START DATASET EXCERPTS

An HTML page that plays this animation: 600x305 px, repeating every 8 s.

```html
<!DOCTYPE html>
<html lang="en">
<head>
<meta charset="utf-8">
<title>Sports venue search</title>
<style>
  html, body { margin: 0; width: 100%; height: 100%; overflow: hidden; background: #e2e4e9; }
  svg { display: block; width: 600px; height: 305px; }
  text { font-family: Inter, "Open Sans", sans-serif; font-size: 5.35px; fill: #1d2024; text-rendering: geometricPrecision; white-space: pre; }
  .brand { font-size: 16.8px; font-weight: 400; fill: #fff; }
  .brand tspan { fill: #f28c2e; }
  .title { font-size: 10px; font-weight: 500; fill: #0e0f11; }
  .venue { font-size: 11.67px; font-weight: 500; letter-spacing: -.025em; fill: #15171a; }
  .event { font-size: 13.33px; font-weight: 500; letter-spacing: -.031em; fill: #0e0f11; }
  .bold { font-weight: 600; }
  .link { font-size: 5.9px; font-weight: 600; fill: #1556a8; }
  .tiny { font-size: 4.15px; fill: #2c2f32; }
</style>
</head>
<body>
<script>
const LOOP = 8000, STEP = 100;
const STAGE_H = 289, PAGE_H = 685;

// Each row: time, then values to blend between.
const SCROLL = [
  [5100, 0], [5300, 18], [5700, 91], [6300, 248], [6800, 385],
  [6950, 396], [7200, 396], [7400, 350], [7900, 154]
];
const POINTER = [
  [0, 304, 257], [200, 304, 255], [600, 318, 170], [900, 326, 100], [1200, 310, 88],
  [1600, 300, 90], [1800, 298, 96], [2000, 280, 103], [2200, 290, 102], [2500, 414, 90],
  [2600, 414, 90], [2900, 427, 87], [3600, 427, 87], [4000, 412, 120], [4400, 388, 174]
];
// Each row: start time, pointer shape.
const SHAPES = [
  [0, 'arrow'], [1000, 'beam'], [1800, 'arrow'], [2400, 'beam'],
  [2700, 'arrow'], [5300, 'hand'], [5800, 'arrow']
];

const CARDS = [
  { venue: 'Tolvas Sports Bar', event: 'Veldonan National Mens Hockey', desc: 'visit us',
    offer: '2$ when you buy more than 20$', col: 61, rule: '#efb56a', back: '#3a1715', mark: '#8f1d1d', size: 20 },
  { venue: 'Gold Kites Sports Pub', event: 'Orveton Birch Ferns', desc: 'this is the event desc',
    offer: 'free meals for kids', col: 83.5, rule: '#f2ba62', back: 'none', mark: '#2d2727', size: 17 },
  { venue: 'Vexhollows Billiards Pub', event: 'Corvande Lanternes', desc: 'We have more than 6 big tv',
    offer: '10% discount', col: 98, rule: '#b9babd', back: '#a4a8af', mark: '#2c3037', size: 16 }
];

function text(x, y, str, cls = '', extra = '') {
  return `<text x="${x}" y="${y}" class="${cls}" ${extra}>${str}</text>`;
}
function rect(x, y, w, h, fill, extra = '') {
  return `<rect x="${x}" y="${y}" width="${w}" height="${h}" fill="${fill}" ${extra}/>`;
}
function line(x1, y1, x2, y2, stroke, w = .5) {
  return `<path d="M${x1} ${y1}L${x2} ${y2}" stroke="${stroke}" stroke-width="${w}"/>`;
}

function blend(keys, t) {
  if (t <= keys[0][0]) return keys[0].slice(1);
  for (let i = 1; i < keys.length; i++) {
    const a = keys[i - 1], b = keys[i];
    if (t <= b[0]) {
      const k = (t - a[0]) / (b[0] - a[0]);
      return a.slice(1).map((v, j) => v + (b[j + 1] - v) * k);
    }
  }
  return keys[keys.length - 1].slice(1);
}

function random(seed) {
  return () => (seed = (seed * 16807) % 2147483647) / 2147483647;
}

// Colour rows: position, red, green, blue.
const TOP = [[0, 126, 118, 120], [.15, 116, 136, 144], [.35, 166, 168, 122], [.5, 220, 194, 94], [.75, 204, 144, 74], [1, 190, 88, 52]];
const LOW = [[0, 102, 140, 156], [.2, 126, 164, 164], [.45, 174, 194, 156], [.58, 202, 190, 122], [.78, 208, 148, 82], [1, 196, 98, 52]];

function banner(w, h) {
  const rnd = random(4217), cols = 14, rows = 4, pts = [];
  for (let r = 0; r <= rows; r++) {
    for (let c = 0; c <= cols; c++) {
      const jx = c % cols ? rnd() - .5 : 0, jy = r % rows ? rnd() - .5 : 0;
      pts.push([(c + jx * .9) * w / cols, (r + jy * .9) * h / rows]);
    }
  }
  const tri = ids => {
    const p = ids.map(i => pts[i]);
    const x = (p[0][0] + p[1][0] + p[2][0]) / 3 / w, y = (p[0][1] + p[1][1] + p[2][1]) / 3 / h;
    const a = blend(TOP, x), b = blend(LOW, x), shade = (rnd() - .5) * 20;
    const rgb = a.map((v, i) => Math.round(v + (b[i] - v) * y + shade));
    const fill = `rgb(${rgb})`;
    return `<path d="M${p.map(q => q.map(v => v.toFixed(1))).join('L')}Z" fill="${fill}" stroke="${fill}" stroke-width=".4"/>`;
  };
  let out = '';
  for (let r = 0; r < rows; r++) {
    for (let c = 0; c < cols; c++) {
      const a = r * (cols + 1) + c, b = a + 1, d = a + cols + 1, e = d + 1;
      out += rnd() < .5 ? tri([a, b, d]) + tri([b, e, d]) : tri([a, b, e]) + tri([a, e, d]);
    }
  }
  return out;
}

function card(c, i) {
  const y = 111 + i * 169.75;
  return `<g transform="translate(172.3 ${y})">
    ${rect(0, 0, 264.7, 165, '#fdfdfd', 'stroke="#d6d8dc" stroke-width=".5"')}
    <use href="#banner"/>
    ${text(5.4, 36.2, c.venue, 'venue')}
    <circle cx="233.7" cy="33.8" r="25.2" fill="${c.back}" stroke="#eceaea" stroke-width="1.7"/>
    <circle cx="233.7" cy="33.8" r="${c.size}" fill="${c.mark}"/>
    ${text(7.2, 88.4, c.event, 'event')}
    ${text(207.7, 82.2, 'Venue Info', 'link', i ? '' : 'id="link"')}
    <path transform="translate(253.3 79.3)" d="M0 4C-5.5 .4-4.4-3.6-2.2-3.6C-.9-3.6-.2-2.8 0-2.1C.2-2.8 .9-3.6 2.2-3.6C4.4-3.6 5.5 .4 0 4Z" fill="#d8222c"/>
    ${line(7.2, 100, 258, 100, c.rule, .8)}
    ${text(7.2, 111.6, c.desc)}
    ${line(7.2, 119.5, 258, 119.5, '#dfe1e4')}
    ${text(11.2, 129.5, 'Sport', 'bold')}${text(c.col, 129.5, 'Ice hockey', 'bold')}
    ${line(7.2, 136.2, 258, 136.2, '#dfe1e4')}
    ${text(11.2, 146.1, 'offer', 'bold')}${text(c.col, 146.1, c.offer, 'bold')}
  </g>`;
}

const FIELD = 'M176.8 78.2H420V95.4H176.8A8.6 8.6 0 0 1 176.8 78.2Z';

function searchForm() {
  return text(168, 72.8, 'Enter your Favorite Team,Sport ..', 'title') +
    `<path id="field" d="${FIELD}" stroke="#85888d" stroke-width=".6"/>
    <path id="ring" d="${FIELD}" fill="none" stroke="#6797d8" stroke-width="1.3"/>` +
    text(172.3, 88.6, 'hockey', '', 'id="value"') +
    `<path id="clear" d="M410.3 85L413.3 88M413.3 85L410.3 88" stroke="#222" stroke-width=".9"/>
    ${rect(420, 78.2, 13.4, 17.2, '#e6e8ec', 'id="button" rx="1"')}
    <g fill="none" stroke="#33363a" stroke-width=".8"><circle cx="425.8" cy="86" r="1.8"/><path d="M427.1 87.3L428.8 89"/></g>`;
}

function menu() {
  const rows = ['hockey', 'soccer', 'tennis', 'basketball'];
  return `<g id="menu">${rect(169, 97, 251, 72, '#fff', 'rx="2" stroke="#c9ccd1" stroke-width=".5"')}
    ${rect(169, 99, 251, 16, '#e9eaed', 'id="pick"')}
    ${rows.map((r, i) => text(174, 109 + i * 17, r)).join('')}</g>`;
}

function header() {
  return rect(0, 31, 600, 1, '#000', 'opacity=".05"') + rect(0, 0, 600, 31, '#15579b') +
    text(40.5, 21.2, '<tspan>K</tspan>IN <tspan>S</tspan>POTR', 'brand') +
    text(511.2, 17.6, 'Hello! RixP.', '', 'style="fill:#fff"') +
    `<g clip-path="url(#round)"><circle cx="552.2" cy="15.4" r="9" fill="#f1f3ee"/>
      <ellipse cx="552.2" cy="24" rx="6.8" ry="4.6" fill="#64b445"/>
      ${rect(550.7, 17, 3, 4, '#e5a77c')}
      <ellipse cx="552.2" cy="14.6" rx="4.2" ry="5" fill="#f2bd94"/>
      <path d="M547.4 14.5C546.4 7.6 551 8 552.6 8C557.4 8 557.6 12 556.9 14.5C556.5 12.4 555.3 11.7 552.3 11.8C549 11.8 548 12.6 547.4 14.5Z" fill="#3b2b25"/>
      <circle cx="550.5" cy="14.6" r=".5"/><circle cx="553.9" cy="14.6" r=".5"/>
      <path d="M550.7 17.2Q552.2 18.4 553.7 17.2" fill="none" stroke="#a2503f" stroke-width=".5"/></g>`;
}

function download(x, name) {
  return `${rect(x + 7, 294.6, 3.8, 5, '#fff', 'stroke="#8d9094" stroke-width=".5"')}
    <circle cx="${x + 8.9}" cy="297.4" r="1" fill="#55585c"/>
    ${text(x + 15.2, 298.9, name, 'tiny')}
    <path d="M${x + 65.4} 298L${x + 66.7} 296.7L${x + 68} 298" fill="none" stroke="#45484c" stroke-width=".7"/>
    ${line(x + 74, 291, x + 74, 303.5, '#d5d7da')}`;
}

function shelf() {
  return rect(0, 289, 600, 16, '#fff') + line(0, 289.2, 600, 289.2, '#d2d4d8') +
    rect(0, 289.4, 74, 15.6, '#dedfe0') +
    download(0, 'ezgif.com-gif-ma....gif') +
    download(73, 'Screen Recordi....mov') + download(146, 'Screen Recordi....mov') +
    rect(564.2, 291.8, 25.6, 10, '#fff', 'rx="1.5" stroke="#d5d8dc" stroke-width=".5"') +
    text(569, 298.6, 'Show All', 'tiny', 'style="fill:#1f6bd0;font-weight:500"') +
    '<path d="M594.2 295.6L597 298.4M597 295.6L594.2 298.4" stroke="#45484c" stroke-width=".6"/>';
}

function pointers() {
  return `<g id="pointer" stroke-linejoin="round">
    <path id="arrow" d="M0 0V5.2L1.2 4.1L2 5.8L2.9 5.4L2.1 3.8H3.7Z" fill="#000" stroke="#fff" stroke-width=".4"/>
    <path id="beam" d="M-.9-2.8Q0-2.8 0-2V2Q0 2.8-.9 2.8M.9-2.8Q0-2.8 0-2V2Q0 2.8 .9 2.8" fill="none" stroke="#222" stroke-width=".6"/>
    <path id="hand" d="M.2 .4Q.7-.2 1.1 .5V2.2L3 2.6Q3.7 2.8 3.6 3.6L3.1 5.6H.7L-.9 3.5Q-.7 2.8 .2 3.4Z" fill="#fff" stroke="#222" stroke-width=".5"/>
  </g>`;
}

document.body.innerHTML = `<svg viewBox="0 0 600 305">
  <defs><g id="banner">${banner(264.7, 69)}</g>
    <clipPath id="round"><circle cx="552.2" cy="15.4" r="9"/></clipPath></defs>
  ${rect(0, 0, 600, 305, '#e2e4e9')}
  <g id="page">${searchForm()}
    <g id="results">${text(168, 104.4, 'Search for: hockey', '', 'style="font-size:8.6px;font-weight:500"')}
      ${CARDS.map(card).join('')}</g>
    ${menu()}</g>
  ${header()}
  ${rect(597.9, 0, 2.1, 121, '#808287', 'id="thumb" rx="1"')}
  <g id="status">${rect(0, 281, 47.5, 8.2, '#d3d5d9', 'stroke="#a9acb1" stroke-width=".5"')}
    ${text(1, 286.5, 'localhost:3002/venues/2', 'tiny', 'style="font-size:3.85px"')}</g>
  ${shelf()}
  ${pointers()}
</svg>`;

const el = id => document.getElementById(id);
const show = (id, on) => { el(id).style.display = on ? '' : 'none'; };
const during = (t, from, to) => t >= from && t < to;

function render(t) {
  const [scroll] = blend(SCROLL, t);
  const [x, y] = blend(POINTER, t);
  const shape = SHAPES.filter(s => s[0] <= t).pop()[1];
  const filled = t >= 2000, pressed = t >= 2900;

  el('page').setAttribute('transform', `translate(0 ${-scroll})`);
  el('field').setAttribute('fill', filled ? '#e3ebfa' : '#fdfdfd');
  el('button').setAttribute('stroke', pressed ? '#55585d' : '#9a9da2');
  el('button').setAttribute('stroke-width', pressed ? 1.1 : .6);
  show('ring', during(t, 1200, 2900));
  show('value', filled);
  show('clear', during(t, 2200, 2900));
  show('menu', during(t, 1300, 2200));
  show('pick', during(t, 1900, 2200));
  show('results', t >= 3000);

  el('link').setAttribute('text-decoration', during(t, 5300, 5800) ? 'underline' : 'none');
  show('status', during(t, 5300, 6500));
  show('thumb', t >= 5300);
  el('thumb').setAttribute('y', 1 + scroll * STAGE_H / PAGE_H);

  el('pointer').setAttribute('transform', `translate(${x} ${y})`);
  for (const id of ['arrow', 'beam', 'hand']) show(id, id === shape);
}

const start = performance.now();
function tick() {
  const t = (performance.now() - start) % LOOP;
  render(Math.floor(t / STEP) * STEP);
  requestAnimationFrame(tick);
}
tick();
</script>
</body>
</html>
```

END DATASET EXCERPTS

**REQUIRED WORK**
Only lines with the word "none" belong in the answer; copy each of them from the material above.

**EXERCISE RESPONSE**
    offer: 'free meals for kids', col: 83.5, rule: '#f2ba62', back: 'none', mark: '#2d2727', size: 17 },
    <path id="ring" d="${FIELD}" fill="none" stroke="#6797d8" stroke-width="1.3"/>` +
    <g fill="none" stroke="#33363a" stroke-width=".8"><circle cx="425.8" cy="86" r="1.8"/><path d="M427.1 87.3L428.8 89"/></g>`;
      <path d="M550.7 17.2Q552.2 18.4 553.7 17.2" fill="none" stroke="#a2503f" stroke-width=".5"/></g>`;
    <path d="M${x + 65.4} 298L${x + 66.7} 296.7L${x + 68} 298" fill="none" stroke="#45484c" stroke-width=".7"/>
    <path id="beam" d="M-.9-2.8Q0-2.8 0-2V2Q0 2.8-.9 2.8M.9-2.8Q0-2.8 0-2V2Q0 2.8 .9 2.8" fill="none" stroke="#222" stroke-width=".6"/>
const show = (id, on) => { el(id).style.display = on ? '' : 'none'; };
  el('link').setAttribute('text-decoration', during(t, 5300, 5800) ? 'underline' : 'none');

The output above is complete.